Directions
In the response, the entries must appear exactly as supplied.

[[ Provided entries open ]]

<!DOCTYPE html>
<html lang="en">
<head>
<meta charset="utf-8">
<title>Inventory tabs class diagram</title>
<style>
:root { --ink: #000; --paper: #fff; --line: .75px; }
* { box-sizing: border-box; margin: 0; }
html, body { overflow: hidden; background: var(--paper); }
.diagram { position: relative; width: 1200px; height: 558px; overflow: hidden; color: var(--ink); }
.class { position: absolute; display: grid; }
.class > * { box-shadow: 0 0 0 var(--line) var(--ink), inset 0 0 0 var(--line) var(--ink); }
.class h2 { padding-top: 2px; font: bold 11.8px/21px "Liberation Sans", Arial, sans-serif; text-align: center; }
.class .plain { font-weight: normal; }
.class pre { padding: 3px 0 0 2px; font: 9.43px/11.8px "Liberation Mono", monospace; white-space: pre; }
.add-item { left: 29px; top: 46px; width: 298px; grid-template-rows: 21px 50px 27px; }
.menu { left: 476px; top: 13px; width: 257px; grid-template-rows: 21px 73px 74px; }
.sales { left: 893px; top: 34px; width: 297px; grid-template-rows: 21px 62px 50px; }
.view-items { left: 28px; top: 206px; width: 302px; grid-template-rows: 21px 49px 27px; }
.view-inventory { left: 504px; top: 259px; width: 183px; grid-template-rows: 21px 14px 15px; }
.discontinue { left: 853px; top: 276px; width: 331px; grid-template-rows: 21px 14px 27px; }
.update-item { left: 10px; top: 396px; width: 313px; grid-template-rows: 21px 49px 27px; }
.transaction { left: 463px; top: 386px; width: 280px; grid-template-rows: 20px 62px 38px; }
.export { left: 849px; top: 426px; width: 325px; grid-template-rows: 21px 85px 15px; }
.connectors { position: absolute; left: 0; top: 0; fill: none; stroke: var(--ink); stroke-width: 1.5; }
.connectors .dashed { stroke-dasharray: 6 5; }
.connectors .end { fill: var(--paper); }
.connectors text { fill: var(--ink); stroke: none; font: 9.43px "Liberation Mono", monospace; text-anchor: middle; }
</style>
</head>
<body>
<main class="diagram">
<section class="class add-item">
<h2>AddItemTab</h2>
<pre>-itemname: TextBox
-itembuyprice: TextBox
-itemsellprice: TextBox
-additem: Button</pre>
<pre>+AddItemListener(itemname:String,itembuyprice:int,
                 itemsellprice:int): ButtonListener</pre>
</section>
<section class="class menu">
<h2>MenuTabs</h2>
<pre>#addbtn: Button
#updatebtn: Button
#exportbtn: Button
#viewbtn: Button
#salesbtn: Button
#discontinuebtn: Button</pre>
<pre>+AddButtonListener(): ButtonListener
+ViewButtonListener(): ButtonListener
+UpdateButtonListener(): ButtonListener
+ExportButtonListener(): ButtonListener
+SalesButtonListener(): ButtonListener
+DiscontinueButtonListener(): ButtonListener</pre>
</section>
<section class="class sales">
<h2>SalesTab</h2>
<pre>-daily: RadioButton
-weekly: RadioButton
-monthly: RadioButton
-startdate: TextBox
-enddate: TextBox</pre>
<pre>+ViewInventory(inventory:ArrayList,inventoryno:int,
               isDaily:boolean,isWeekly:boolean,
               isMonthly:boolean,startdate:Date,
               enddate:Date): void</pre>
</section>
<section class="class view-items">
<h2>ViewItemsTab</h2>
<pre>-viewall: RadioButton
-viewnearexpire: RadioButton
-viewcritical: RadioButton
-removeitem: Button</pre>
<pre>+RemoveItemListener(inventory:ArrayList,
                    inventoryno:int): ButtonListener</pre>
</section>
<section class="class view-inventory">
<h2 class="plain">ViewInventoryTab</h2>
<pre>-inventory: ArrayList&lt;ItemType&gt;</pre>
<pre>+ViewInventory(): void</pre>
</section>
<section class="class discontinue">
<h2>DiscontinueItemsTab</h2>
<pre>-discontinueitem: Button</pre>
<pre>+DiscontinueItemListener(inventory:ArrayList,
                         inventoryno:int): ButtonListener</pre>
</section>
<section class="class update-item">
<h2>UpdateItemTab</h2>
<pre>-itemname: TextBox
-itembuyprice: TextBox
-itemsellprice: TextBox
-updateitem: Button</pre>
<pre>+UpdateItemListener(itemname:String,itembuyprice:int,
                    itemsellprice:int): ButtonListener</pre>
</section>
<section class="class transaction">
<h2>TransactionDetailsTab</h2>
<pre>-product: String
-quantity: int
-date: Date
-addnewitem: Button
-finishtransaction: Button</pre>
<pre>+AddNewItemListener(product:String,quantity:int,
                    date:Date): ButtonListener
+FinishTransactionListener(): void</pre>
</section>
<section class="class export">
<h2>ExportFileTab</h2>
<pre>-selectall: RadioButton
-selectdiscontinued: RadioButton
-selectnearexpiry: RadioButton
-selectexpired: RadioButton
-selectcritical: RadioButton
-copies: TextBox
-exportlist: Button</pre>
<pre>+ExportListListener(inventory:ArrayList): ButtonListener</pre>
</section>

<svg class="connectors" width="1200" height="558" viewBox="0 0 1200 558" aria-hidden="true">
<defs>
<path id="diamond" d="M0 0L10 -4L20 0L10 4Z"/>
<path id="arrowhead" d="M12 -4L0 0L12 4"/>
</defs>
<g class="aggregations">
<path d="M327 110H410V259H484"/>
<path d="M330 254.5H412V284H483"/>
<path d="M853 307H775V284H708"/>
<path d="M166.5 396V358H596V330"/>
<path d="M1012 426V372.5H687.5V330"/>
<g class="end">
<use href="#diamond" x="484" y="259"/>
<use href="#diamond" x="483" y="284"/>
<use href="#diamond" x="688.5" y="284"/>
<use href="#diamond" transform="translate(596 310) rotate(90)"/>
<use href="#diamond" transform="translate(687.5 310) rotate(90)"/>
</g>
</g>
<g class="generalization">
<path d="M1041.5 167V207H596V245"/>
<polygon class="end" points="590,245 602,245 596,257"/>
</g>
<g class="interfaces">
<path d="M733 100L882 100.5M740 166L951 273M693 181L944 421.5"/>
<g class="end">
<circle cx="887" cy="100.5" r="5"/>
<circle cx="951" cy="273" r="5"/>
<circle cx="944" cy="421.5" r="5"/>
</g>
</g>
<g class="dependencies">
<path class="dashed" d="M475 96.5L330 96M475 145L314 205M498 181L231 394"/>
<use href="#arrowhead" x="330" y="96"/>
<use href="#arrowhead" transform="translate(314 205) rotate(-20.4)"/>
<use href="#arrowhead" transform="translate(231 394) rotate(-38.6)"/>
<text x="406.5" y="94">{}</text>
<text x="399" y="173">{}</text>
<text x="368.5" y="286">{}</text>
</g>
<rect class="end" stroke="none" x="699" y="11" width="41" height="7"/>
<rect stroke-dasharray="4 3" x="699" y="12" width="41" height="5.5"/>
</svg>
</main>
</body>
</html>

[[ Provided entries closed ]]

Task answer
<!DOCTYPE html>
<html lang="en">
<head>
<meta charset="utf-8">
<title>Inventory tabs class diagram</title>
<style>
:root { --ink: #000; --paper: #fff; --line: .75px; }
* { box-sizing: border-box; margin: 0; }
html, body { overflow: hidden; background: var(--paper); }
.diagram { position: relative; width: 1200px; height: 558px; overflow: hidden; color: var(--ink); }
.class { position: absolute; display: grid; }
.class > * { box-shadow: 0 0 0 var(--line) var(--ink), inset 0 0 0 var(--line) var(--ink); }
.class h2 { padding-top: 2px; font: bold 11.8px/21px "Liberation Sans", Arial, sans-serif; text-align: center; }
.class .plain { font-weight: normal; }
.class pre { padding: 3px 0 0 2px; font: 9.43px/11.8px "Liberation Mono", monospace; white-space: pre; }
.add-item { left: 29px; top: 46px; width: 298px; grid-template-rows: 21px 50px 27px; }
.menu { left: 476px; top: 13px; width: 257px; grid-template-rows: 21px 73px 74px; }
.sales { left: 893px; top: 34px; width: 297px; grid-template-rows: 21px 62px 50px; }
.view-items { left: 28px; top: 206px; width: 302px; grid-template-rows: 21px 49px 27px; }
.view-inventory { left: 504px; top: 259px; width: 183px; grid-template-rows: 21px 14px 15px; }
.discontinue { left: 853px; top: 276px; width: 331px; grid-template-rows: 21px 14px 27px; }
.update-item { left: 10px; top: 396px; width: 313px; grid-template-rows: 21px 49px 27px; }
.transaction { left: 463px; top: 386px; width: 280px; grid-template-rows: 20px 62px 38px; }
.export { left: 849px; top: 426px; width: 325px; grid-template-rows: 21px 85px 15px; }
.connectors { position: absolute; left: 0; top: 0; fill: none; stroke: var(--ink); stroke-width: 1.5; }
.connectors .dashed { stroke-dasharray: 6 5; }
.connectors .end { fill: var(--paper); }
.connectors text { fill: var(--ink); stroke: none; font: 9.43px "Liberation Mono", monospace; text-anchor: middle; }
</style>
</head>
<body>
<main class="diagram">
<section class="class add-item">
<h2>AddItemTab</h2>
<pre>-itemname: TextBox
-itembuyprice: TextBox
-itemsellprice: TextBox
-additem: Button</pre>
<pre>+AddItemListener(itemname:String,itembuyprice:int,
                 itemsellprice:int): ButtonListener</pre>
</section>
<section class="class menu">
<h2>MenuTabs</h2>
<pre>#addbtn: Button
#updatebtn: Button
#exportbtn: Button
#viewbtn: Button
#salesbtn: Button
#discontinuebtn: Button</pre>
<pre>+AddButtonListener(): ButtonListener
+ViewButtonListener(): ButtonListener
+UpdateButtonListener(): ButtonListener
+ExportButtonListener(): ButtonListener
+SalesButtonListener(): ButtonListener
+DiscontinueButtonListener(): ButtonListener</pre>
</section>
<section class="class sales">
<h2>SalesTab</h2>
<pre>-daily: RadioButton
-weekly: RadioButton
-monthly: RadioButton
-startdate: TextBox
-enddate: TextBox</pre>
<pre>+ViewInventory(inventory:ArrayList,inventoryno:int,
               isDaily:boolean,isWeekly:boolean,
               isMonthly:boolean,startdate:Date,
               enddate:Date): void</pre>
</section>
<section class="class view-items">
<h2>ViewItemsTab</h2>
<pre>-viewall: RadioButton
-viewnearexpire: RadioButton
-viewcritical: RadioButton
-removeitem: Button</pre>
<pre>+RemoveItemListener(inventory:ArrayList,
                    inventoryno:int): ButtonListener</pre>
</section>
<section class="class view-inventory">
<h2 class="plain">ViewInventoryTab</h2>
<pre>-inventory: ArrayList&lt;ItemType&gt;</pre>
<pre>+ViewInventory(): void</pre>
</section>
<section class="class discontinue">
<h2>DiscontinueItemsTab</h2>
<pre>-discontinueitem: Button</pre>
<pre>+DiscontinueItemListener(inventory:ArrayList,
                         inventoryno:int): ButtonListener</pre>
</section>
<section class="class update-item">
<h2>UpdateItemTab</h2>
<pre>-itemname: TextBox
-itembuyprice: TextBox
-itemsellprice: TextBox
-updateitem: Button</pre>
<pre>+UpdateItemListener(itemname:String,itembuyprice:int,
                    itemsellprice:int): ButtonListener</pre>
</section>
<section class="class transaction">
<h2>TransactionDetailsTab</h2>
<pre>-product: String
-quantity: int
-date: Date
-addnewitem: Button
-finishtransaction: Button</pre>
<pre>+AddNewItemListener(product:String,quantity:int,
                    date:Date): ButtonListener
+FinishTransactionListener(): void</pre>
</section>
<section class="class export">
<h2>ExportFileTab</h2>
<pre>-selectall: RadioButton
-selectdiscontinued: RadioButton
-selectnearexpiry: RadioButton
-selectexpired: RadioButton
-selectcritical: RadioButton
-copies: TextBox
-exportlist: Button</pre>
<pre>+ExportListListener(inventory:ArrayList): ButtonListener</pre>
</section>

<svg class="connectors" width="1200" height="558" viewBox="0 0 1200 558" aria-hidden="true">
<defs>
<path id="diamond" d="M0 0L10 -4L20 0L10 4Z"/>
<path id="arrowhead" d="M12 -4L0 0L12 4"/>
</defs>
<g class="aggregations">
<path d="M327 110H410V259H484"/>
<path d="M330 254.5H412V284H483"/>
<path d="M853 307H775V284H708"/>
<path d="M166.5 396V358H596V330"/>
<path d="M1012 426V372.5H687.5V330"/>
<g class="end">
<use href="#diamond" x="484" y="259"/>
<use href="#diamond" x="483" y="284"/>
<use href="#diamond" x="688.5" y="284"/>
<use href="#diamond" transform="translate(596 310) rotate(90)"/>
<use href="#diamond" transform="translate(687.5 310) rotate(90)"/>
</g>
</g>
<g class="generalization">
<path d="M1041.5 167V207H596V245"/>
<polygon class="end" points="590,245 602,245 596,257"/>
</g>
<g class="interfaces">
<path d="M733 100L882 100.5M740 166L951 273M693 181L944 421.5"/>
<g class="end">
<circle cx="887" cy="100.5" r="5"/>
<circle cx="951" cy="273" r="5"/>
<circle cx="944" cy="421.5" r="5"/>
</g>
</g>
<g class="dependencies">
<path class="dashed" d="M475 96.5L330 96M475 145L314 205M498 181L231 394"/>
<use href="#arrowhead" x="330" y="96"/>
<use href="#arrowhead" transform="translate(314 205) rotate(-20.4)"/>
<use href="#arrowhead" transform="translate(231 394) rotate(-38.6)"/>
<text x="406.5" y="94">{}</text>
<text x="399" y="173">{}</text>
<text x="368.5" y="286">{}</text>
</g>
<rect class="end" stroke="none" x="699" y="11" width="41" height="7"/>
<rect stroke-dasharray="4 3" x="699" y="12" width="41" height="5.5"/>
</svg>
</main>
</body>
</html>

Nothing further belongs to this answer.